Scan the listing below. Report each line that includes "root".

┌──

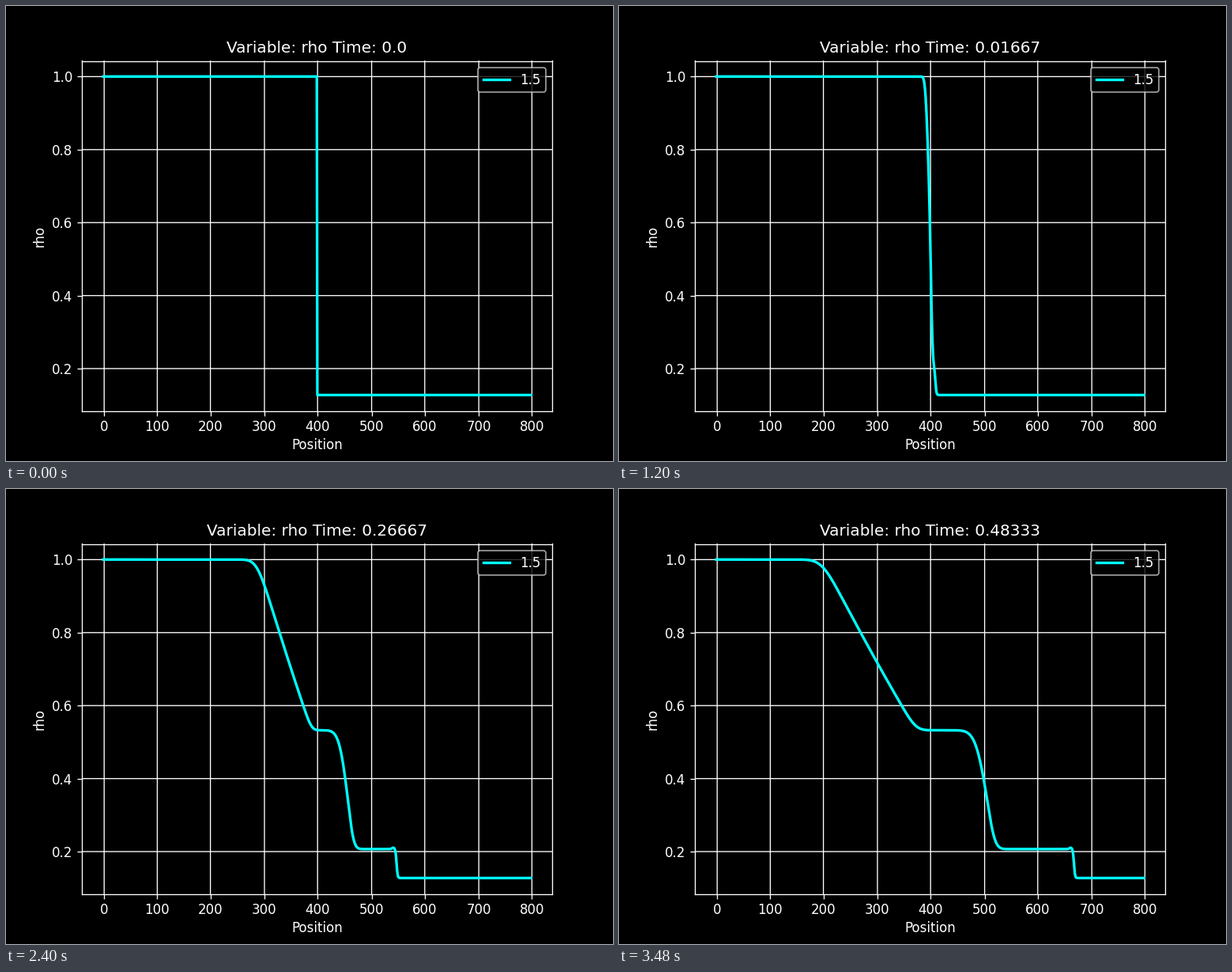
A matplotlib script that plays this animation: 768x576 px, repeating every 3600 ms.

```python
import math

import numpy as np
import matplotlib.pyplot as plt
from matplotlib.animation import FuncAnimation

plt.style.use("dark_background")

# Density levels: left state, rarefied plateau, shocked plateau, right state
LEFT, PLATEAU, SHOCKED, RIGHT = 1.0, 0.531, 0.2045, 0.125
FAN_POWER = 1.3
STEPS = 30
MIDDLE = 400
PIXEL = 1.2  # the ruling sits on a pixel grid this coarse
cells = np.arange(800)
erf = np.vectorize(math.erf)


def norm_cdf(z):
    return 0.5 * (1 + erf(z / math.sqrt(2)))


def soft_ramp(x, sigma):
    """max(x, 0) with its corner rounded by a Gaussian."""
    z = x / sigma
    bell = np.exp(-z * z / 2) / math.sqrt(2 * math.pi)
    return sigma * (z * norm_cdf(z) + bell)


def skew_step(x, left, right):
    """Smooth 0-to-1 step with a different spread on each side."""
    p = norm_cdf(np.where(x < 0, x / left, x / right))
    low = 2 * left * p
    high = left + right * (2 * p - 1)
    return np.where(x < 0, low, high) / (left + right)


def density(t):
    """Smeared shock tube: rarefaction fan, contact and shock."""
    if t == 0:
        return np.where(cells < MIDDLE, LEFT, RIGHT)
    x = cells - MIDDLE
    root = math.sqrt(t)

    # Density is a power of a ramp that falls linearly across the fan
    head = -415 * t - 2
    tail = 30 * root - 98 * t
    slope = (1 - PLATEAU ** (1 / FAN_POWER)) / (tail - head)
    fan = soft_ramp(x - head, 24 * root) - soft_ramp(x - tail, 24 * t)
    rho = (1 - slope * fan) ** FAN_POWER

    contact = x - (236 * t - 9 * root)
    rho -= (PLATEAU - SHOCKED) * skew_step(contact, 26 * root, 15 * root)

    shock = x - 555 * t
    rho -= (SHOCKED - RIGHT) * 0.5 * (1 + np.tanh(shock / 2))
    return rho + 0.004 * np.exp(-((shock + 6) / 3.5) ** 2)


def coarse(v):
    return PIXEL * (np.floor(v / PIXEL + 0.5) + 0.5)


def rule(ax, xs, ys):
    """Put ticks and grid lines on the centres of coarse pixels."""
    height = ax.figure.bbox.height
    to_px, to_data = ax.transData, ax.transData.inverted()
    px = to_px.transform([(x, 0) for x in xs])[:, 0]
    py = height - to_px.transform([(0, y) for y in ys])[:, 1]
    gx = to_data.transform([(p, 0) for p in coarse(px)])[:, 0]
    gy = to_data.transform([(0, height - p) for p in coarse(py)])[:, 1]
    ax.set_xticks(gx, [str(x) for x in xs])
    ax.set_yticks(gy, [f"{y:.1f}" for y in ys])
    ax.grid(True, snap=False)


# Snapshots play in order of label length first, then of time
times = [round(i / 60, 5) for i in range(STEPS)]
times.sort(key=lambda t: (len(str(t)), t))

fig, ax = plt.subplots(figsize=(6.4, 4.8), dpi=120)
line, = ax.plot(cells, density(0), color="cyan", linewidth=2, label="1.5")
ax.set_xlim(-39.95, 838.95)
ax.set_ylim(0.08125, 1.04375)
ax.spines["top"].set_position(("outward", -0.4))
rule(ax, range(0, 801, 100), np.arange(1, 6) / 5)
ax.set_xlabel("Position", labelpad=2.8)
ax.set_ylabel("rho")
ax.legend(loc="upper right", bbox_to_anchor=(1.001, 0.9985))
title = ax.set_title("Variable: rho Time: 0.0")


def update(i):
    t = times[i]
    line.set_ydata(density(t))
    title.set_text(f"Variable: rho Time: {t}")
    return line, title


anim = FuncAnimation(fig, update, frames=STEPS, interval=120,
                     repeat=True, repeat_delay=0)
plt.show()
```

└──

Output below:
    root = math.sqrt(t)
    tail = 30 * root - 98 * t
    fan = soft_ramp(x - head, 24 * root) - soft_ramp(x - tail, 24 * t)
    contact = x - (236 * t - 9 * root)
    rho -= (PLATEAU - SHOCKED) * skew_step(contact, 26 * root, 15 * root)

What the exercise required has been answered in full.